Varilek’s Cattle Call: Market Recovery Welcomed

Between trade deals, carcass weights, and cash cattle, the futures market is torn on which direction it wants to move. The recovery from contract lows is a small breath of fresh air as the fall drag continues. There is a gap in the cattle charts above current levels that appeals to the bulls. On the flip side, the bears are looking at an overbought market after an $8 rally.

The U.S. is said to be close on inking a new trade deal lowering tariffs on beef shipped to Japan. Australia is currently our biggest competitor in Japanese beef business. This will level the playing field significantly to improve our position for future beef sales on the world market. In other world market news, the China negotiations continue with the ups and downs of whether headway is being made or not.

Carcass weights for the week ending Sept. 7 showed steers up nine pounds and heifers up four pounds.
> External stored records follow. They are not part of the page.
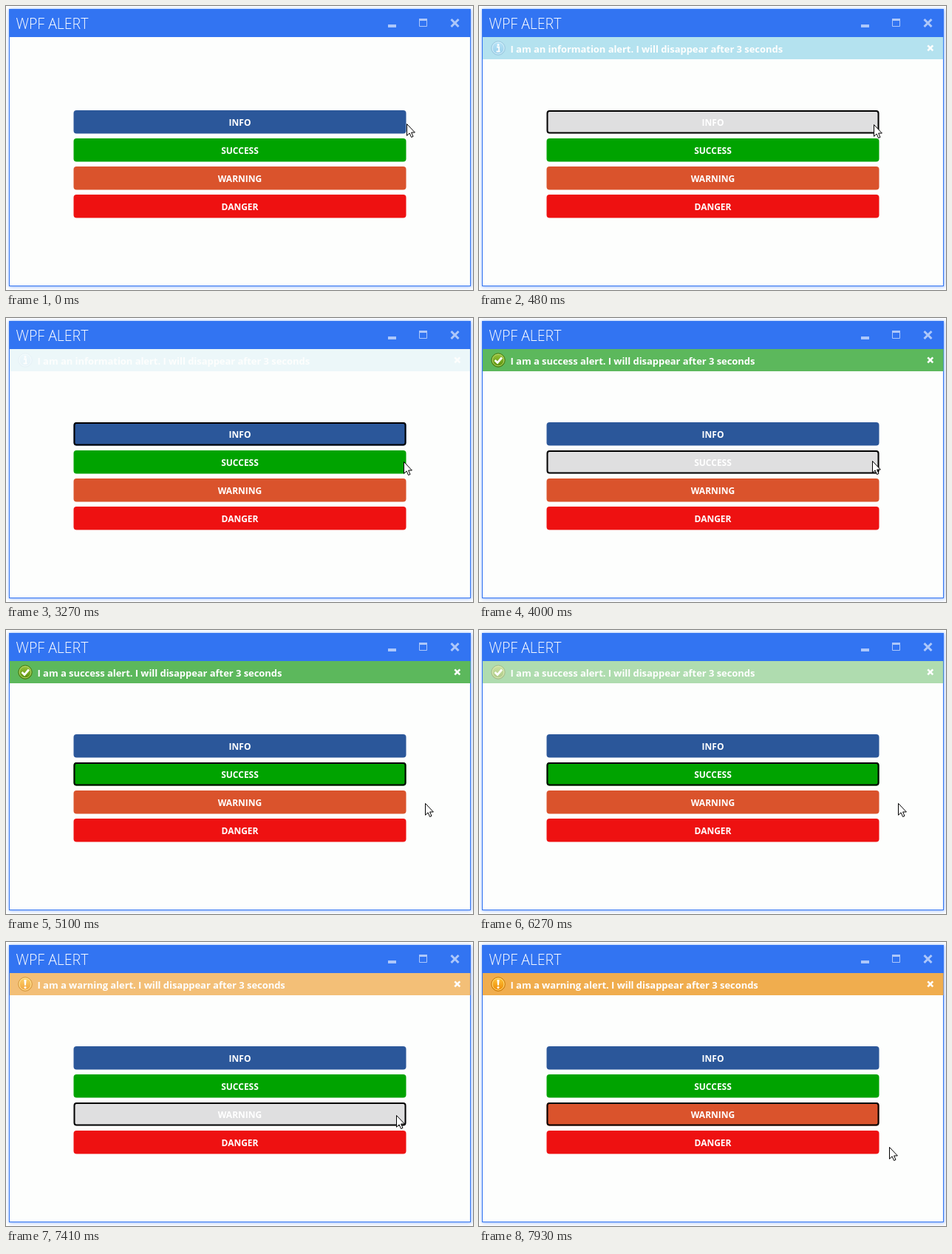
These frames come from a looping animation (632x384 px, 8000 ms). An HTML page:

```html
<!DOCTYPE html>
<html lang="en">
<head>
<meta charset="utf-8">
<title>WPF alert</title>
<style>
  html, body { margin: 0; width: 100%; height: 100%; overflow: hidden; background: #fff; }
  svg { display: block; }
  text { font-family: "Open Sans", "Noto Sans", sans-serif; fill: #fff; }
  .title { font-size: 19.5px; font-weight: 300; }
  .label { font-size: 12px; font-weight: 700; text-anchor: middle; }
  .message { font-size: 13px; font-weight: 700; letter-spacing: -.05px; }
</style>
</head>
<body>
<svg id="stage" width="632" height="384" viewBox="0 0 632 384">
  <defs>
    <filter id="glow" x="-5%" y="-5%" width="110%" height="110%"><feGaussianBlur stdDeviation="2"/></filter>
    <linearGradient id="blue" x2="0" y2="1"><stop stop-color="#62c5f2"/><stop offset="1" stop-color="#1c93d2"/></linearGradient>
    <linearGradient id="green" x2="0" y2="1"><stop stop-color="#9bc63c"/><stop offset="1" stop-color="#558c08"/></linearGradient>
    <linearGradient id="amber" x2="0" y2="1"><stop stop-color="#ffc63a"/><stop offset="1" stop-color="#ec8705"/></linearGradient>
  </defs>
  <rect x="4" y="4" width="626" height="376" fill="#3274f2" opacity=".5" filter="url(#glow)"/>
  <rect x="4.5" y="4.5" width="624" height="374" fill="#fdfefd" stroke="#3274f2"/>
  <rect x="4" y="4" width="625" height="38" fill="#3274f2"/>
  <text class="title" x="13.5" y="31">WPF ALERT</text>
  <g fill="none" stroke="#adc7fa">
    <path d="M517 27h11" stroke-width="4"/>
    <path d="M559.5 18v9.5h10V18"/><path d="M559 18.5h11" stroke-width="3"/>
    <path d="M602.5 18l10 10m0-10l-10 10" stroke-width="3"/>
  </g>
  <g id="buttons"></g>
  <g id="alerts"></g>
  <path id="cursor" d="M.5.5V16.3L4.1 12.9 6.6 18.5 9 17.4 6.6 12H11.4Z" fill="#fff" stroke="#000"/>
</svg>
<script>
const LOOP = 8000, FADE_IN = 250, FADE_START = 2000, FADE_OUT = 1000;
const HOVER = '#dfdfe0';

// shown: click time; hover: span under the pointer
const items = [
  { name: 'INFO', fill: '#2b579a', bar: '#5bc0de', kind: 'an information', shown: 370, hover: [120, 560],
    icon: `<circle r="9.3" fill="url(#blue)" stroke="#2387b8"/><circle r="8" fill="none" stroke="#a5def5"/>
      <path d="M-2-1.5H1V4M-2.5 4.5h5" fill="none" stroke="#fff" stroke-width="1.8"/><circle cy="-4.5" r="1.5" fill="#fff"/>` },
  { name: 'SUCCESS', fill: '#00a300', bar: '#5cb85c', kind: 'a success', shown: 3750, hover: [3290, 4430],
    icon: `<circle r="9.2" fill="url(#green)" stroke="#477713"/><circle r="7.8" fill="none" stroke="#b4d76c"/>
      <path d="M-4.5 0L-1 3.5 5-3.5" fill="none" stroke="#fff" stroke-width="2.8"/>` },
  { name: 'WARNING', fill: '#da532c', bar: '#f0ad4e', kind: 'a warning', shown: 7220, hover: [6760, 7600],
    icon: `<circle r="9.3" fill="url(#amber)" stroke="#c87908"/><circle r="8" fill="none" stroke="#ffdc82"/>
      <path d="M-1.6-6H1.6L.9 1.8H-.9Z" fill="#fff"/><circle cy="4.4" r="1.5" fill="#fff"/>` },
  { name: 'DANGER', fill: '#ee1111' }
];

// time, x, y of the pointer tip
const track = [
  [0, 542, 159], [220, 534, 160], [480, 534, 160], [820, 586, 191], [860, 583, 192], [1100, 569, 201],
  [2850, 569, 201], [3170, 543, 195], [3270, 538, 194], [3480, 533, 194], [3750, 533, 194], [4000, 532, 193],
  [4310, 532, 193], [4680, 567, 230], [4930, 567, 230], [5100, 567, 234],
  [6580, 567, 234], [6860, 528, 234], [7440, 528, 234], [7930, 555, 277], [LOOP, 555, 277]
];

const byId = id => document.getElementById(id);
const clamp = v => Math.min(1, Math.max(0, v));

function addGroup(parent, markup) {
  const g = document.createElementNS('http://www.w3.org/2000/svg', 'g');
  g.innerHTML = markup;
  return parent.appendChild(g);
}

items.forEach((item, i) => {
  const y = 141 + 38 * i;
  const button = addGroup(byId('buttons'), `
    <rect x="91.5" y="${y}" width="450" height="31.5" rx="4"/>
    <rect x="92.5" y="${y + 1}" width="448" height="29.5" rx="3" fill="none" stroke="#000" stroke-width="2"/>
    <text class="label" x="316.5" y="${y + 20.5}">${item.name}</text>`);
  [item.face, item.ring] = button.children;
  if (item.bar) item.alert = addGroup(byId('alerts'), `
    <rect x="5" y="42" width="623.5" height="30" fill="${item.bar}"/>
    <g transform="translate(26 57)">${item.icon}</g>
    <text class="message" x="42.5" y="62.5">I am ${item.kind} alert. I will disappear after 3 seconds</text>
    <path d="M607.3 53.3l7 7m0-7l-7 7" stroke="#fff" stroke-width="2.6"/>`);
});

function pointerAt(t) {
  const k = track.findIndex(p => p[0] > t);
  const [t0, x0, y0] = track[k - 1], [t1, x1, y1] = track[k];
  const u = (t - t0) / (t1 - t0);
  return [x0 + (x1 - x0) * u, y0 + (y1 - y0) * u].map(Math.round);
}

function draw(t) {
  const focused = items.filter(item => item.shown <= t).pop();
  for (const item of items) {
    const { shown, hover } = item;
    const hovered = hover && t >= hover[0] && t < hover[1];
    item.face.setAttribute('fill', hovered ? HOVER : item.fill);
    item.ring.setAttribute('visibility', item === focused ? 'visible' : 'hidden');
    if (!item.alert) continue;
    const age = t - shown;
    item.alert.setAttribute('opacity', clamp(age / FADE_IN) * clamp(1 - (age - FADE_START) / FADE_OUT));
  }
  byId('cursor').setAttribute('transform', `translate(${pointerAt(t)})`);
}

const start = performance.now();
function tick() {
  draw((performance.now() - start) % LOOP);
  requestAnimationFrame(tick);
}
tick();
</script>
</body>
</html>
```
Weather has been favorable for better than expected gains in the feedyards. This is our first large jump week over week in weights, but we have not eclipsed last year levels yet. I have been a broken record on the reasons why we need to stay current so I will not beat a dead horse.
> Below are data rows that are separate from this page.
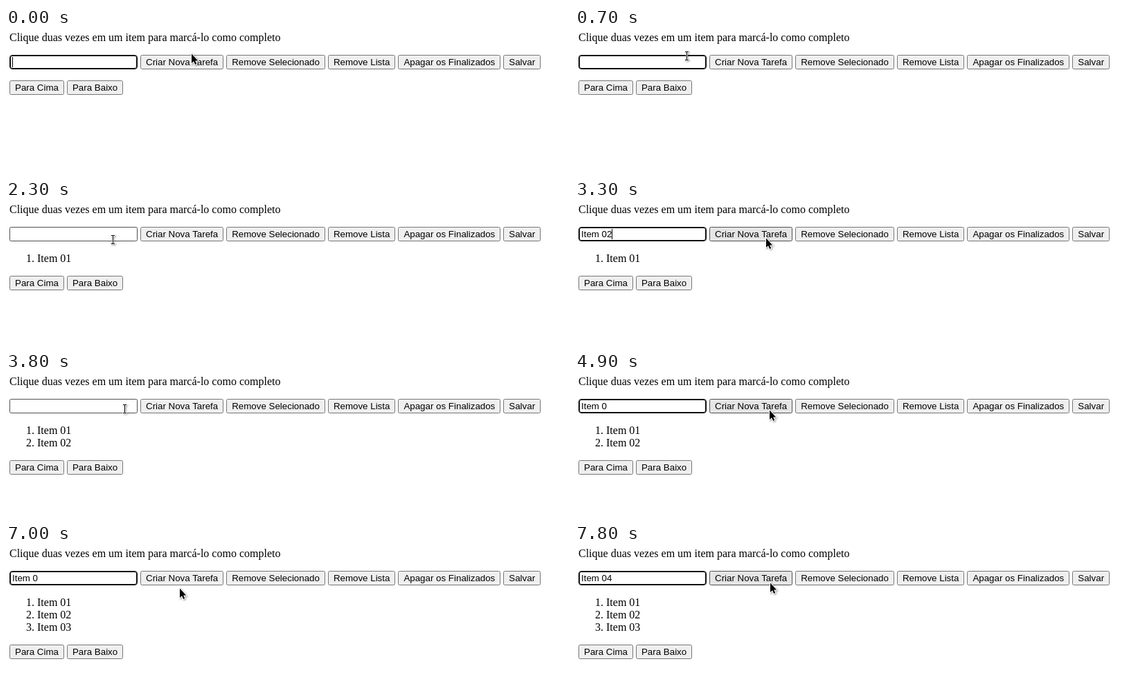
Animation, 813 px wide and 209 px high, one loop 8000 ms. Source, as an HTML page:

```html
<!DOCTYPE html>
<html lang="pt">
<head>
<meta charset="utf-8">
<style>
  html, body { margin: 0; width: 813px; height: 209px; overflow: hidden; background: #fff; }
  body { position: relative; color: #000; font: 16px/18px "Liberation Serif", serif; }
  main { padding: 5px; }
  p, ol { margin: 0 0 16px; }
  ol { padding-left: 40px; }
  .row { display: flex; gap: 4px; margin-bottom: 16px; }
  .row > * {
    flex: none; box-sizing: border-box; height: 21px; margin: 0; padding: 2px 7px;
    border: 1px solid #767676; border-radius: 2.5px; background: #efefef; color: #000;
    font: 13.3333px/15px "Liberation Sans", sans-serif; white-space: pre;
  }
  .row > #field { width: 185px; padding: 2px 3px; background: #fff; }
  .row > #create.hover { background: #e5e5e5; }
  .row > .hover { border-color: #4f4f4f; }
  .row > #field.focus { border-color: #101010; border-radius: 4px; box-shadow: inset 0 0 0 1px #101010; }
  #caret { display: inline-block; width: 1px; height: 15px; margin-left: -.4px; background: #000; vertical-align: top; }
  svg { position: absolute; left: 0; top: 0; overflow: visible; filter: drop-shadow(1px 1px 1px #0006); }
  path { stroke: #fff; paint-order: stroke; }
</style>
</head>
<body>
<main>
  <p>Clique duas vezes em um item para marcá-lo como completo</p>
  <div class="row"><div id="field"><span id="typed"></span><span id="caret"></span></div><button id="create">Criar Nova Tarefa</button><button>Remove Selecionado</button><button>Remove Lista</button><button>Apagar os Finalizados</button><button>Salvar</button></div>
  <ol id="list"><li>Item 01</li><li>Item 02</li><li>Item 03</li></ol>
  <div class="row"><button>Para Cima</button><button>Para Baixo</button></div>
</main>
<svg id="cursor" width="16" height="20">
  <path id="arrow" stroke-width="2" d="M0 1.5V15L3 12.2 5.2 17 7.2 16 5.2 11.5H9.2Z"/>
  <path id="beam" stroke-width="1.5" d="M-2-7H0L.5-6.5 1-7H3V-6H1V5H3V6H1L.5 5.5 0 6H-2V5H0V-6H-2Z"/>
</svg>
<script>
const LOOP = 8000, STEP = 100, BLINK = 500;
const $ = id => document.getElementById(id);

// Each round adds one task: click the field, type the name, type its digit, press the button
const rounds = [
  { focus: 0, name: 900, digit: 1800, press: 2000 },
  { focus: 2500, name: 2800, digit: 3300, press: 3600 },
  { focus: 4000, name: 4400, digit: 5200, press: 5400 },
  { focus: 6200, name: 6400, digit: 7300, press: LOOP }
];

// Straight pointer moves: start, end, x, y
const moves = [
  [0, 100, 271, 36], [200, 400, 262, 50], [400, 1000, 60, 31],
  [1300, 1400, 158, 96], [1400, 1800, 274, 51], [2000, 2300, 154, 58],
  [3100, 3300, 276, 54], [3600, 3800, 171, 54], [4800, 4900, 281, 54],
  [5500, 5800, 160, 64], [5800, 6000, 155, 57], [6500, 7000, 251, 63], [7100, 7600, 282, 55]
];

function pointerAt(t) {
  let x = 268, y = 36;
  for (const [start, end, toX, toY] of moves) {
    const k = Math.min(1, Math.max(0, (t - start) / (end - start)));
    x += (toX - x) * k;
    y += (toY - y) * k;
  }
  return [Math.round(x), Math.round(y)];
}

function formAt(t) {
  const count = rounds.filter(round => t >= round.press).length;
  const { focus, name, digit } = rounds[count];
  const text = t >= digit ? `Item 0${count + 1}` : t >= name ? "Item 0" : "";
  const lastEdit = [digit, name, focus].find(time => t >= time);
  return { count, text, focused: t >= focus, caret: (t - lastEdit) % (2 * BLINK) < BLINK };
}

function draw(now) {
  const t = Math.floor(now % LOOP / STEP) * STEP;
  const [x, y] = pointerAt(t);
  const { count, text, focused, caret } = formAt(t);
  const inRow = y >= 39 && y < 60;
  const beam = x < 190 && y >= 39 && y < 66;

  $("typed").textContent = text;
  $("caret").style.visibility = caret ? "visible" : "hidden";
  $("field").className = focused ? "focus" : inRow && x < 190 ? "hover" : "";
  $("create").className = inRow && x >= 194 && x < 314 ? "hover" : "";
  $("list").hidden = !count;
  [...$("list").children].forEach((item, i) => item.hidden = i >= count);

  $("cursor").style.transform = `translate(${x}px, ${y}px)`;
  $("arrow").style.display = beam ? "none" : "";
  $("beam").style.display = beam ? "" : "none";
  requestAnimationFrame(draw);
}
requestAnimationFrame(draw);
</script>
</body>
</html>
```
Cash cattle trade had a slightly higher trade with 160-165 dressed sales across the Midwest. With the feedyards declining to take lower prices in previous weeks, the bids had to creep up to shake some loose. Colored cattle and heavier cattle were having a tougher time finding a cash bid. Packers seemed to be cherry picking quality cattle.
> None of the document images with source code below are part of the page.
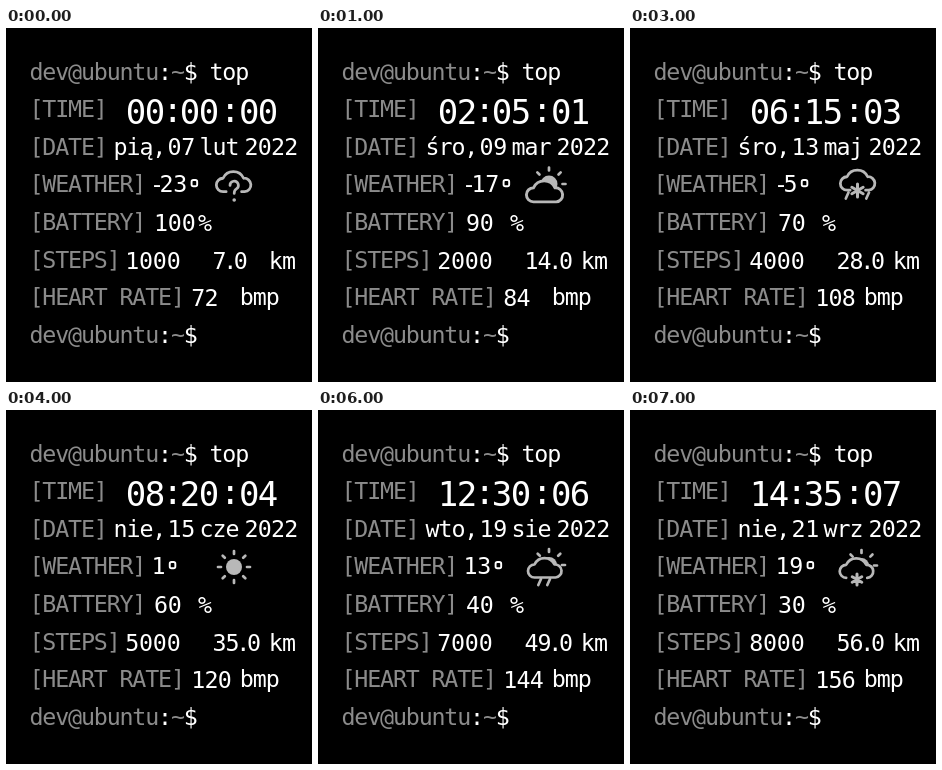
These frames come from a looping animation (306x354 px, 8000 ms). An HTML page:

```html
<!DOCTYPE html>
<html lang="pl">
<head>
<meta charset="utf-8">
<title>Terminal watch face</title>
<style>
  html, body { margin: 0; width: 100%; height: 100%; overflow: hidden; background: #000; }
  svg { display: block; width: 306px; height: 354px; }
  text { font: 23.3px "DejaVu Sans Mono", monospace; letter-spacing: -.2px; fill: #fff; white-space: pre; }
  .label { letter-spacing: -1.17px; }
  .dim { fill: #8b8b8b; }
  .clock { font-size: 34px; letter-spacing: -1.6px; }
  .tight { letter-spacing: -1.1px; }
  .mid { letter-spacing: -.8px; }
  .icon { fill: none; stroke: #b8b8b8; stroke-width: 2.7; stroke-linecap: round; stroke-linejoin: round; }
  .icon .solid { fill: #b8b8b8; }
  .icon .front { fill: #000; }
</style>
</head>
<body>
<svg id="face" viewBox="0 0 306 354"></svg>
<script>
const face = document.getElementById('face');
const STEP = 1000, COUNT = 8;
const DAYS = ['nie', 'pon', 'wto', 'śro', 'czw', 'pią', 'sob'];
const MONTHS = ['lut', 'mar', 'kwi', 'maj', 'cze', 'lip', 'sie', 'wrz'];

const pad = n => String(n).padStart(2, '0');
const row = n => 51.6 + 37.6 * n;
const text = (x, y, s, cls = '') => `<text x="${x}" y="${y}" class="${cls}">${s}</text>`;
const path = (d, extra = '') => `<path d="${d}" ${extra}/>`;
const at = (x, y, s, k = 1) => `<g transform="translate(${x} ${y}) scale(${k})">${s}</g>`;

const ARCH = 'A6.5 6.5 0 0 1 8 8A11 11 0 0 1 28 8A6.5 6.5 0 0 1 29 21';
const cloud = cls => path(`M8 21${ARCH}Z`, `class="${cls}"`);
const openCloud = path(`M11 21H8${ARCH}H26`);

function rays(x, y, from, to, inner, outer) {
  let d = '';
  for (let a = from; a <= to; a += 45) {
    const c = Math.cos(a * Math.PI / 180), s = Math.sin(a * Math.PI / 180);
    d += `M${x + c * inner} ${y + s * inner}L${x + c * outer} ${y + s * outer}`;
  }
  return path(d);
}
const sun = (x, y, r, from, to) =>
  `<circle cx="${x}" cy="${y}" r="${r}" class="solid" stroke="none"/>` + rays(x, y, from, to, r + 5, r + 8);
const flake = (x, y, r) => {
  let d = '';
  for (let k = 0; k < 3; k++) {
    const a = Math.PI * (k / 3 + .5), c = r * Math.cos(a), s = r * Math.sin(a);
    d += `M${x - c} ${y - s}L${x + c} ${y + s}`;
  }
  return path(d, 'stroke-width="3"');
};
const drop = (x, y, len) => path(`M${x} ${y}l${-len * .45} ${len}`);

const ICONS = [
  at(208.8, 142, openCloud, 1.03) +
    path('M224 157.5a4.2 4.2 0 1 1 6.4 3.4q-2.2 1.3 -2.2 4.6') +
    '<circle cx="228.2" cy="172" r="1" class="solid" stroke-width="1.6"/>',
  sun(231, 156, 8.5, -135, 0) + at(206.8, 151.2, cloud('front'), 1.08),
  at(208.8, 140.5, cloud(''), 1.03) + drop(223, 166.5, 7) + drop(234, 166.5, 7),
  at(208.8, 140.5, openCloud, 1.03) + flake(227.5, 162.5, 6.5) + drop(218.5, 164.5, 6) + drop(239, 164.5, 6),
  sun(228, 157, 8, 0, 315),
  at(209.2, 144, cloud('solid'), 1.02) + at(209.5, 151, cloud('front'), .98),
  sun(231, 155, 8, -135, 0) + at(208.5, 146.5, cloud('front'), 1) + drop(223, 169, 6) + drop(232, 169, 6),
  sun(231.5, 155.5, 7.5, -135, 0) + at(208.2, 146.8, path(`M8 21${ARCH}`, 'class="front"')) + flake(227, 169.5, 5.5)
];

function temperature(t) {
  const x = t < 0 ? 153.5 : 145.5, s = String(Math.abs(t));
  const ring = x + s.length * 13.84 + 7.2;
  return (t < 0 ? text(144, row(3) - .6, '-') : '') + text(x, row(3), s) +
    `<rect x="${ring - 2.8}" y="152" width="5.6" height="6.2" rx="1.8" fill="none" stroke="#fff" stroke-width="1.9"/>`;
}

function values(i) {
  const date = 7 + 2 * i;
  // The weekday follows the zero-based month.
  const day = DAYS[new Date(2022, i, date).getDay()];
  const km = 7 * (i + 1);
  return text(119.8, 96.2, pad(2 * i), 'clock') +
    text(173.8, 96.2, pad(5 * i), 'clock') +
    text(233, 96.2, pad(i), 'clock') +
    text(107.6, row(2), day + ',', 'tight') +
    text(161.4, row(2) + .4, pad(date)) +
    text(193.6, row(2) + .4, MONTHS[i], 'tight') +
    temperature(-23 + 6 * i) +
    `<g class="icon">${ICONS[i]}</g>` +
    text(148, row(4) + .8, 100 - 10 * i) +
    text(119.2, row(5) + 1, 1000 * (i + 1)) +
    text(206.4, row(5) + 1, `${km}<tspan dx="-2.5">.</tspan><tspan dx="-2.5">0</tspan>`, 'mid') +
    text(185.2, row(6) + .4, 72 + 12 * i, 'mid');
}

const dim = s => `<tspan class="dim">${s}</tspan>`;
const prompt = dim('dev@ubuntu') + ':' + dim('~') + '$';
const labels = ['TIME', 'DATE', 'WEATHER', 'BATTERY', 'STEPS', 'HEART RATE'];

face.innerHTML =
  text(23.5, row(0), prompt + ' top', 'label') +
  labels.map((s, n) => text(23.5, row(n + 1), `[${s}]`, 'label dim')).join('') +
  text(23.5, row(7), prompt, 'label') +
  text(156.6, 93.6, ':', 'clock') +
  text(214, 93.6, ':', 'clock') +
  text(238.6, row(2) + .4, '2022', 'mid') +
  text(192, row(4) + .8, '%') +
  text(262.8, row(5) + 1, 'km', 'mid') +
  text(233.8, row(6) - .4, 'bmp', 'tight') +
  '<g id="live"></g>';

const live = document.getElementById('live');
let shown = -1;
function draw() {
  const i = Math.floor(performance.now() / STEP) % COUNT;
  if (i !== shown) live.innerHTML = values(shown = i);
  requestAnimationFrame(draw);
}
draw();
</script>
</body>
</html>
```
The cattle on feed report was neutral for “on feed” and “marketing” numbers, but placements of 91 percent was a little friendly. The market was anticipating the lighter placements so let us hope it was a surprise to some traders. There are many empty yards ready for cattle, so happy shopping my friends.

Scott Varilek, Kooima Kooima Varilek Trading

The risk of loss when trading futures and options is substantial. Each investor must consider whether this is a suitable investment. Past performance is not indicative of future results.